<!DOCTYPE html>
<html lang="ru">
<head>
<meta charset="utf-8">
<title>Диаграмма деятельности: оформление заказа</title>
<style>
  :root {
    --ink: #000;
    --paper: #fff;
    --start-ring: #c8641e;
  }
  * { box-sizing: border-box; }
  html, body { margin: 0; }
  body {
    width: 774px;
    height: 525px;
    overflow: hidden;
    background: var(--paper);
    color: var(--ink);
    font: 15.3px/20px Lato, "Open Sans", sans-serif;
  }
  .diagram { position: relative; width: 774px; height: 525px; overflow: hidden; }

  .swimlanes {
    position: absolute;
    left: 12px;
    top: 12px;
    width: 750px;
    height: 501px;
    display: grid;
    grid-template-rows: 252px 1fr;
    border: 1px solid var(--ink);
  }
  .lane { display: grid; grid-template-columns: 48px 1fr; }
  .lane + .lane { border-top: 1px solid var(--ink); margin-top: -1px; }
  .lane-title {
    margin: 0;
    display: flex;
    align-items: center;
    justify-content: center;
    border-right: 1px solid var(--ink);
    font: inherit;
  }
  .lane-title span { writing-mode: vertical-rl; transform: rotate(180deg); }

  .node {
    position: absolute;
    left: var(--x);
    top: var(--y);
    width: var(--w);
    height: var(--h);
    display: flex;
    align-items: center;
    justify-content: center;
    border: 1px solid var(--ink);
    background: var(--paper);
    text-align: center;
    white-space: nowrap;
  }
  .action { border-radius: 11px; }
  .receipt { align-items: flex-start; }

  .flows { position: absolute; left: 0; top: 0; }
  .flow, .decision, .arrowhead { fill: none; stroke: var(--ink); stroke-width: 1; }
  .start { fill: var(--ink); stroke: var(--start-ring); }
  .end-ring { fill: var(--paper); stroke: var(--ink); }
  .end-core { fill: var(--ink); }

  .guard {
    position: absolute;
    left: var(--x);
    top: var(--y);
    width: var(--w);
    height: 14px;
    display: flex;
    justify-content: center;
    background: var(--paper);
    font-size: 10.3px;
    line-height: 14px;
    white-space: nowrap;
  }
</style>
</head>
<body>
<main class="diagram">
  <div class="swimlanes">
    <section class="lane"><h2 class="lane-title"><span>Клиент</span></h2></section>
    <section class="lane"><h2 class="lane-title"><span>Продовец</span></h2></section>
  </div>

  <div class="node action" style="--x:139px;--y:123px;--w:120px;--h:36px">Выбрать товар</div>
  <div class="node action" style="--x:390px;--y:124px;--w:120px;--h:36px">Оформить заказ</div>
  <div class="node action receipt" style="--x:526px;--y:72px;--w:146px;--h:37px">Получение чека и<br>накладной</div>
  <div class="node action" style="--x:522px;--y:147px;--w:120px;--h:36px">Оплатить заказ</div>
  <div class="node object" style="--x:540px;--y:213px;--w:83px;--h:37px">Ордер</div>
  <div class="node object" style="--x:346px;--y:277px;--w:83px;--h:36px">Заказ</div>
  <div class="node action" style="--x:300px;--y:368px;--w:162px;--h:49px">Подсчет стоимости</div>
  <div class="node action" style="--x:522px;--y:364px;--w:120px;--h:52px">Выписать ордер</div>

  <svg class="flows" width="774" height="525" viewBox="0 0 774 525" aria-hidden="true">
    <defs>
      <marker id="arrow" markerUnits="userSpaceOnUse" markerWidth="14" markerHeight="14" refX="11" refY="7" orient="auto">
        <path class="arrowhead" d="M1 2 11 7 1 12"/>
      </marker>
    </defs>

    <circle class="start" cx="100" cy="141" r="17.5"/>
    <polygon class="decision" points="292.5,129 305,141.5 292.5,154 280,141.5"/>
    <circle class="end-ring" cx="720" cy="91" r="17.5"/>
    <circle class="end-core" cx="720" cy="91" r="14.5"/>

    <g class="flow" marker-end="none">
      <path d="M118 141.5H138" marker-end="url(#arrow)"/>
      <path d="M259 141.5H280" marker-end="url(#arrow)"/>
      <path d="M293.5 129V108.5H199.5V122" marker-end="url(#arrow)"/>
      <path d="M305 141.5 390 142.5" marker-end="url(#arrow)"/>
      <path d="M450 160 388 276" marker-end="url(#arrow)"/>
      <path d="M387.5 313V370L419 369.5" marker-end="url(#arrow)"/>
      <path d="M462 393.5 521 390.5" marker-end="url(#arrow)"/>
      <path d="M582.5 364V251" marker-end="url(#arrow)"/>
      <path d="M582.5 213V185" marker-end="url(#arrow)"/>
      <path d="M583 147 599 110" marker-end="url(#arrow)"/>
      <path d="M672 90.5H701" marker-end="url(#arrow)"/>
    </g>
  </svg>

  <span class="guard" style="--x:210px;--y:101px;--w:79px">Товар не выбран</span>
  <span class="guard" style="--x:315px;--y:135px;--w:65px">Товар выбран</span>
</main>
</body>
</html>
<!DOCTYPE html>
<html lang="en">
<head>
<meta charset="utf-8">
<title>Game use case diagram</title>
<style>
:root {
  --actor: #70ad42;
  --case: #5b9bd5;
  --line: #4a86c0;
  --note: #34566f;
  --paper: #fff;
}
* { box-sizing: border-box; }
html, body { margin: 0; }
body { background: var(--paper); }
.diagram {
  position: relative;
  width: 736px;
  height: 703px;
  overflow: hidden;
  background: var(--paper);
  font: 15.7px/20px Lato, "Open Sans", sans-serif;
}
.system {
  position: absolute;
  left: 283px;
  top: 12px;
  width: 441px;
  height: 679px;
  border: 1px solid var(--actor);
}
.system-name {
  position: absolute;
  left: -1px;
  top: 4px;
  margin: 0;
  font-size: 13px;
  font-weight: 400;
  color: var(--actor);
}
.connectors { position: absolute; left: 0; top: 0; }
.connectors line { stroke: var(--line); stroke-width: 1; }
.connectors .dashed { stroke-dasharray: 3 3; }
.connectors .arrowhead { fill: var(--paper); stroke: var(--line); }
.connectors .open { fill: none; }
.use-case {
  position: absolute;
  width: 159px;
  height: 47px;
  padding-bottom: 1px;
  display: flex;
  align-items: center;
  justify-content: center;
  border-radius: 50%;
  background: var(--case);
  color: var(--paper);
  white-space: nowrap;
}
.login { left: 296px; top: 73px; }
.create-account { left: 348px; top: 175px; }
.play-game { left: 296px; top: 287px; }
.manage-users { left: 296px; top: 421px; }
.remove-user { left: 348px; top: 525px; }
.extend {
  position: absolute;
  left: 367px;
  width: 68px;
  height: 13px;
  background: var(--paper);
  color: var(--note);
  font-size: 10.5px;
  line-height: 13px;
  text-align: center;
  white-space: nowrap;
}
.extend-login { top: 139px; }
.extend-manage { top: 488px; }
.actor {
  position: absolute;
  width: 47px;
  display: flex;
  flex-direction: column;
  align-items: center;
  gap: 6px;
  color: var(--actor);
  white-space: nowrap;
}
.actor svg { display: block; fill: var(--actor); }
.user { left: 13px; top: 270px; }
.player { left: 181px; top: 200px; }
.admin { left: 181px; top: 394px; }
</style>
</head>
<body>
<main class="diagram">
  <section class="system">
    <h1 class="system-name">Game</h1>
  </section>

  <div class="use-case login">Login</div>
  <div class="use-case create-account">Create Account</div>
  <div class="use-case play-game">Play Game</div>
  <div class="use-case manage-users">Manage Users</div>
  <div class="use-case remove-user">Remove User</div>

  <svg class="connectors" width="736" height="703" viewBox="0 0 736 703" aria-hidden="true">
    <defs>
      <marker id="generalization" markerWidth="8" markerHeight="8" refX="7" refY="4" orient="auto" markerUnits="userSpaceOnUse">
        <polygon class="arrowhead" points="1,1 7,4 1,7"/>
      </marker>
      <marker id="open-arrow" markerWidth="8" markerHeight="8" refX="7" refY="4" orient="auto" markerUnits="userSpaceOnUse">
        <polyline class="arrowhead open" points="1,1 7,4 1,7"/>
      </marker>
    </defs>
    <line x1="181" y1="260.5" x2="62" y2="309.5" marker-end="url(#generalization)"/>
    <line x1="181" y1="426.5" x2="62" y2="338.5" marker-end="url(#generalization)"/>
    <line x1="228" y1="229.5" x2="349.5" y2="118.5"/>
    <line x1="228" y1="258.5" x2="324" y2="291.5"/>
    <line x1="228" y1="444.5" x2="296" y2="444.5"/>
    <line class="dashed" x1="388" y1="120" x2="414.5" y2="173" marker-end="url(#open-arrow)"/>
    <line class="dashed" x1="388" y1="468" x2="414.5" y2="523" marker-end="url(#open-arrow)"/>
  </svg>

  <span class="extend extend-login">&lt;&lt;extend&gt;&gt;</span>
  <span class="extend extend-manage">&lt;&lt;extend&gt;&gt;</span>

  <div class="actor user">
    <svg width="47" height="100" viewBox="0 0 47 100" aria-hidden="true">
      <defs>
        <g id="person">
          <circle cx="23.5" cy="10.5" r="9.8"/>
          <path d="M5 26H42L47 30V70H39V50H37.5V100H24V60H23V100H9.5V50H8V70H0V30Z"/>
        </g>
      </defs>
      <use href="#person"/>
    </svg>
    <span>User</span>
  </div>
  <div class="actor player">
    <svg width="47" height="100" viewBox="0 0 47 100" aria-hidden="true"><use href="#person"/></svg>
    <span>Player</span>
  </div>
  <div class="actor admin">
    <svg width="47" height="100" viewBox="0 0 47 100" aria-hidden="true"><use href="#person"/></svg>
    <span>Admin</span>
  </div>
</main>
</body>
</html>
* * * * *
YOUR OBJECTIVE → Extract every line above that contains the word "arrowhead".

TASK RESULT →
  .flow, .decision, .arrowhead { fill: none; stroke: var(--ink); stroke-width: 1; }
        <path class="arrowhead" d="M1 2 11 7 1 12"/>
.connectors .arrowhead { fill: var(--paper); stroke: var(--line); }
        <polygon class="arrowhead" points="1,1 7,4 1,7"/>
        <polyline class="arrowhead open" points="1,1 7,4 1,7"/>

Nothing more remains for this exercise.